"In the enormously fractured modern Republican Party anything is now possible. The favored son of the dynasty may not have what father and brother possessed, including the instinct to Swift Boat opponents, but a guy with a $100 million Super PAC and 100 percent name ID may yet have the staying power to outlast this completely crazy cast of contenders.
"Jeb Bush has been a perfectly awful candidate so far, but even the Mets, dead at mid-season, made it to the World Series. When everything is crazy anything is possible."
What's not to like about a graphic designer taking on the task (obsession?) to "document every subway station sign in New York, whether embedded in mosaic or painted on steel girders"? Featured in New York Today this morning, and of course, turned into a luscious website, whose hit counter must be squealing like a steel wheel on a tight curve right now: NY Train Project.
On the N train, the sign for Atlantic Avenue says "PACIFIC STREET," that could be a little confusing. On the B train, Newkirk Plaza says "ATLANTIC AVE."
"Project" details tallies up a mere 43 hours riding and waiting, 19 subway swipes and 276 stops covered. Doesn't say how much time he spent editing the images into pixel-perfect orthogonality, as tilework demands, and designing the photogallery to feel like you're riding a subway (albeit one filled with white light around the signs at each station).
I didn't ride the whole thing, but of what I saw, I would recommend the 3 train for the best variety and most interesting stuff, until it gets above ground (?) at the far end.
No, not the World Series (although here it is November and that's still going on), it's the 112 slide deck from the JEB! campaign that somebody leaked to U.S. News & World Report and now everybody can be briefed. The 5 things you need to know right now:

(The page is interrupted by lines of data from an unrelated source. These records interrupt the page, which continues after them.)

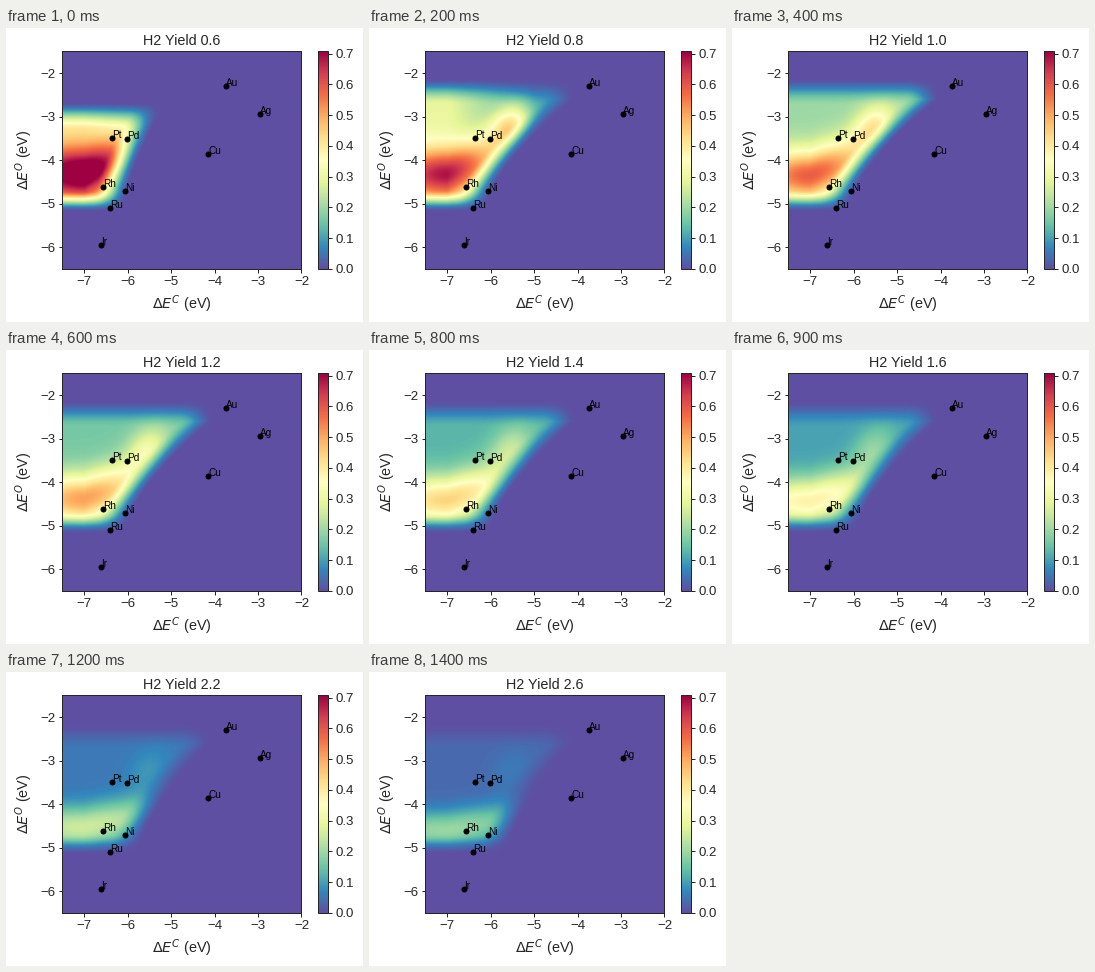
Animation, 357 px wide and 294 px high, one loop 1.9 s. Source, as a matplotlib script:

```python
import numpy as np
import matplotlib.pyplot as plt
from matplotlib.animation import FuncAnimation

W, H, DPI = 357, 294, 72
INK = "0.15"
VMAX = 0.707
XLIM, YLIM = (-7.5, -2), (-6.5, -1.5)

plt.rcParams.update({
    "font.family": "Liberation Sans",
    "text.color": INK, "axes.labelcolor": INK, "axes.edgecolor": INK,
    "xtick.color": INK, "ytick.color": INK,
    "axes.linewidth": 1.0,
    "axes.titlesize": 14.4, "axes.labelsize": 14.4,
    "xtick.labelsize": 13.2, "ytick.labelsize": 13.2,
    "xtick.major.width": 1.0, "ytick.major.width": 1.0,
})

METALS = {
    "Au": (-3.745, -2.29), "Ag": (-2.95, -2.94), "Cu": (-4.145, -3.85),
    "Pt": (-6.36, -3.49), "Pd": (-6.01, -3.505), "Rh": (-6.56, -4.62),
    "Ni": (-6.06, -4.70), "Ru": (-6.40, -5.10), "Ir": (-6.61, -5.945),
}

X, Y = np.meshgrid(np.linspace(*XLIM, 240), np.linspace(*YLIM, 218))


def ramp(t):
    t = np.clip(t, 0, 1)
    return t * t * (3 - 2 * t)


def bump(t):
    return np.exp(-t * t)


def early(level, start, middle, end):
    """Key values while the yield rises from 0.6 through 0.8 to 1.0."""
    return np.interp(level, [0.6, 0.8, 1.0], [start, middle, end])


def yield_at(step):
    return 0.6 + 0.1 * step if step <= 8 else 1.4 + 0.2 * (step - 8)


def field(level):
    over = max(level - 1, 0)
    under = max(1 - level, 0)

    # Broad shelf that tilts down to the right at low yield.
    tilt = early(level, 0.45, 0.7, 0) * np.clip((X + 7) / 2, 0, 1)
    shelf = (0.28 + 0.7 * under) * np.exp(-1.1 * over) * (1 - tilt)

    # Hot core drawn out into a tongue that slants upwards.
    spine = -4.3 - 0.15 * (level - 0.6) + (0.35 - 0.12 * over) * (X + 7).clip(0)
    core = (0.55 * np.exp(-0.55 * over) * bump((Y - spine) / (0.6 - 0.1 * over))
            * bump((X + 7) / (1.4 + 0.6 * over)))

    # Second summit on the upper right.
    lean = X + 5.55 - 0.3 * (Y + 3.2)
    summit = (early(level, 0, 0.35, 0.25) * np.exp(-1.35 * over)
              * bump(lean / 0.45) * bump((Y + 3.2) / 0.5))

    # Soft limits at the top, at the bottom and along the curved right side.
    top = early(level, -2.65, -2.1, -2.1)
    foot = -6 + 0.32 * over
    head = early(level, -5, -4, -4)
    rise = np.clip((Y + 5) / 2.4, 0, 1) ** 1.5
    side = foot + (head - foot) * rise
    mask = ramp((top - Y) / 0.65) * ramp((Y + 5.2) / 0.5) * ramp((side - X) / 0.8)

    return VMAX * mask * (shelf + core + summit)


def px_axes(left, bottom, width, height):
    return fig.add_axes([left / W, bottom / H, width / W, height / H])


fig = plt.figure(figsize=(W / DPI, H / DPI), dpi=DPI, facecolor="white")
ax = px_axes(56.3, 53.2, 239.18, 217.44)
cax = px_axes(311.6, 53.2, 10.87, 217.44)

image = ax.imshow(field(0.6), cmap="Spectral_r", vmin=0, vmax=VMAX,
                  aspect="auto", origin="lower", interpolation="bilinear",
                  extent=(*XLIM, *YLIM))
ax.set(xticks=range(-7, -1), yticks=range(-6, -1))
ax.set_xlabel(r"$\Delta E^{C}$ (eV)", labelpad=6)
ax.set_ylabel(r"$\Delta E^{O}$ (eV)", labelpad=5)

for name, (x, y) in METALS.items():
    ax.plot(x, y, "o", color="black", markersize=5)
    ax.text(x, y, name, color="black", fontsize=10)

fig.colorbar(image, cax=cax, ticks=np.arange(8) / 10)
title = ax.set_title("")


def update(frame):
    level = yield_at(min(frame, 14))
    image.set_data(field(level))
    title.set_text(f"H2 Yield {level:.1f}")
    return image, title


anim = FuncAnimation(fig, update, frames=19, interval=100, repeat=True,
                     repeat_delay=0)
plt.show()
```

I like that little hitch in the gitalong in item #2 about Attention Deficit Disorder. Are we not paying enough attention? Can't remember what happened last week? The average number of candidates being considered has been six all summer, according to TargetPoint Consulting's 829 autodialed phone phone interviews with "likely GOP primary voters" a month ago, and up from 5 in February. (Going by the graphic, 5 candidates to 6 is a like a 3x increase?)
As for "Discipline matters," someone needs to explain that slide to me, because they pre-empted the original text (about how JEB! is the most grown-up person and going to be fine, and how the "proactive measure" of cutting expenses is "real good budgeting and leadership") with a quote from the Washington Post on Oct. 23:
But one Bush fundraiser who requested anonymity to speak freely said: “It feels very much like a death spiral, and it breaks my heart. I don’t know anyone who wants to reinvest now.” The campaign, this person added, has been “head-‐scratchingly bad in every element. I wouldn’t be shocked in 60 days from now if he wasn’t in the race.”
The lead for the news is that Marco Is A Risky Bet (slide 19) and 7 bullet points why. The briefing says that "Marco is a GOP Obama," how's that for an attack? Rubio and Obama "have strikingly similar profiles," not to put too fine a point on it.
And not to coordinate expenditures too much, but the bar charts detailing "Advanced Placed Media" show how much the "Right to Rise PAC (Pro-Bush)" will be "future spending." $33M in the coming 4 months, more than half of that in New Hampshire.
The embedded campaign videos weren't included in the downloadable document, but there's plenty of interesting viewing, especially when it gets to the wonky Data & Analytics section, describing their database with 260 million individuals in it, 3,000 data points per individual. That's 780 billion points of light if you do the math.
"This data is being used to provide detailed MicroTargeting [sic] profiles of voters in key primary states," and "We know exactly which Republicans are the most likely to vote and what issues matter to them."
There is a strategic dashboard from Ackbar (is that... Admiral Ackbar?!), details of the microtargeting in New Hampshire, state of the art poll sampling, Sybill campaign simulations, advanced TV tracking, conquest (!) advertising, targeted media buying efficiencies, social media monitoring, and all things digital (tracking, more analytics, advertising, and of course, fundraising).
Tom von Alten